### What you are asked to do
Of all the lines in the records below, copy only those that contain the string "high".

─── Information given ───

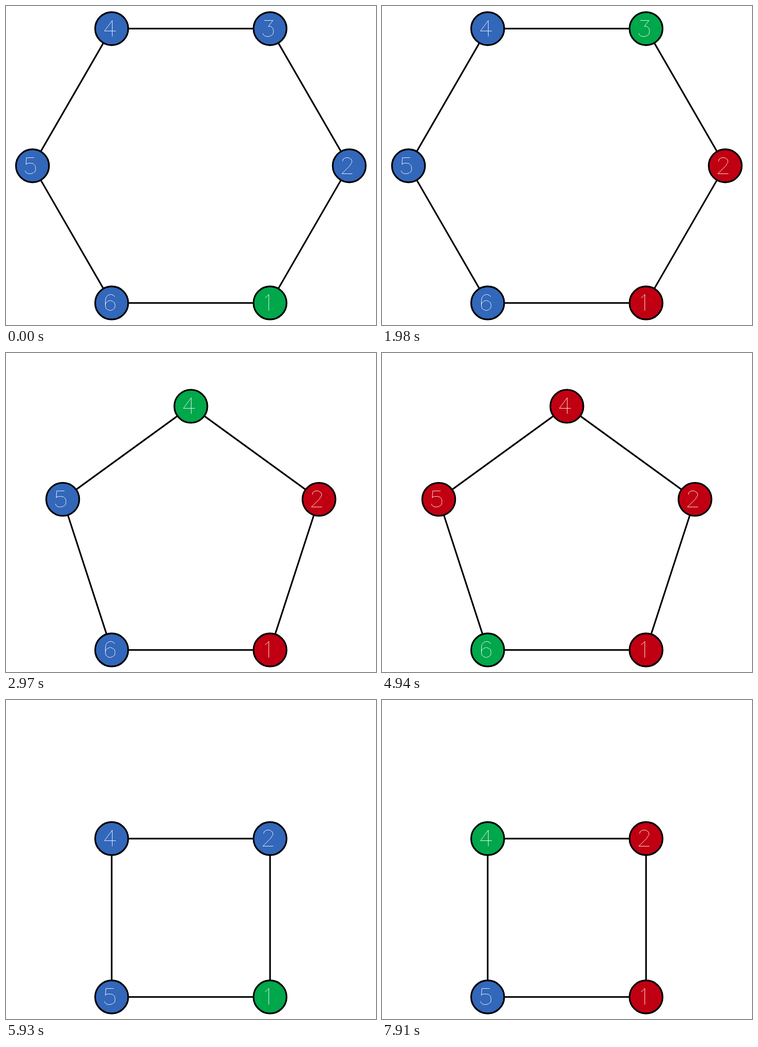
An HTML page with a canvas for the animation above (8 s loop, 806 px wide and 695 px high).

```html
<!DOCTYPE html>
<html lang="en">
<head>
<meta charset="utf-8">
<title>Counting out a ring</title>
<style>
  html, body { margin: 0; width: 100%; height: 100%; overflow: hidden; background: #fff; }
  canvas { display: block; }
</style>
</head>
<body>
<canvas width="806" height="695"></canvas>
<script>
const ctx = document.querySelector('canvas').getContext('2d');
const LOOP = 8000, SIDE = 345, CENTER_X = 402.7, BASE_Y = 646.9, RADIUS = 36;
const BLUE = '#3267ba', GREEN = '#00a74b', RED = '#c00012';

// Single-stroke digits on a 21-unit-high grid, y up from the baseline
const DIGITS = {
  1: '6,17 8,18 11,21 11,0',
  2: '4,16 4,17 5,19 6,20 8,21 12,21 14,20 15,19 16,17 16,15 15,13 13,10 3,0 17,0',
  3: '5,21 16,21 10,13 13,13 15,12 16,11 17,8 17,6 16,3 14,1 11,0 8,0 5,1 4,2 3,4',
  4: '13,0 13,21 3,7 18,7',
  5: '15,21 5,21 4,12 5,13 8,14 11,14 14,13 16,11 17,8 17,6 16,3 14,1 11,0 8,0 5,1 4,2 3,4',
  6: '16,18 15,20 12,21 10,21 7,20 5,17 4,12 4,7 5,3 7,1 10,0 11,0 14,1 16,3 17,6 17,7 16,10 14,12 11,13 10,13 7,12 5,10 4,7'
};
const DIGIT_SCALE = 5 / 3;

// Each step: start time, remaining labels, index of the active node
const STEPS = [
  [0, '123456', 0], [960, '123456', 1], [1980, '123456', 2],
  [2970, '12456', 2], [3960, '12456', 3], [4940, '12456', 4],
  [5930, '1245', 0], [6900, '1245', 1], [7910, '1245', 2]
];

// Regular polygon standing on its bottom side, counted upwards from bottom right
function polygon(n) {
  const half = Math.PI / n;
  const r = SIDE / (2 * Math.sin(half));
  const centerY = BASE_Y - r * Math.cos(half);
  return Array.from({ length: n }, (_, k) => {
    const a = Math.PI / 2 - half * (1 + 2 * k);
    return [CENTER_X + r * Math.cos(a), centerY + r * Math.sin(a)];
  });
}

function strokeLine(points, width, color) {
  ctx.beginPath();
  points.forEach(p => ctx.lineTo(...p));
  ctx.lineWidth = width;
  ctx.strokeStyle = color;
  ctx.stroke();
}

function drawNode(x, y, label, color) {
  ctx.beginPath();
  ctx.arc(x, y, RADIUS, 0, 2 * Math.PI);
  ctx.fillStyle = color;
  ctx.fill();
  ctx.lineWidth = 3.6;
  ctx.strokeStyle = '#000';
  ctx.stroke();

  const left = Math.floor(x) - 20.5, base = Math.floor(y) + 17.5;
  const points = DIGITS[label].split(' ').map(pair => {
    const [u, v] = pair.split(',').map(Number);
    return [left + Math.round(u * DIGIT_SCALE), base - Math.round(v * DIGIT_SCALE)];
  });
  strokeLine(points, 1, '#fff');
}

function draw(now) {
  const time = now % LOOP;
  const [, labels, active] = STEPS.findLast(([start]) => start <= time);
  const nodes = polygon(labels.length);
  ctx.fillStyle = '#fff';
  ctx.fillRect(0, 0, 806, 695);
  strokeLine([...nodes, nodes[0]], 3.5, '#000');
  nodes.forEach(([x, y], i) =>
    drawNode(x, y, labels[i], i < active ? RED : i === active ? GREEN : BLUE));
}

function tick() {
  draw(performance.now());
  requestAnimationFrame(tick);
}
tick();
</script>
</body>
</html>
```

───

### Problem solution
An HTML page with a canvas for the animation above (8 s loop, 806 px wide and 695 px high).
// Single-stroke digits on a 21-unit-high grid, y up from the baseline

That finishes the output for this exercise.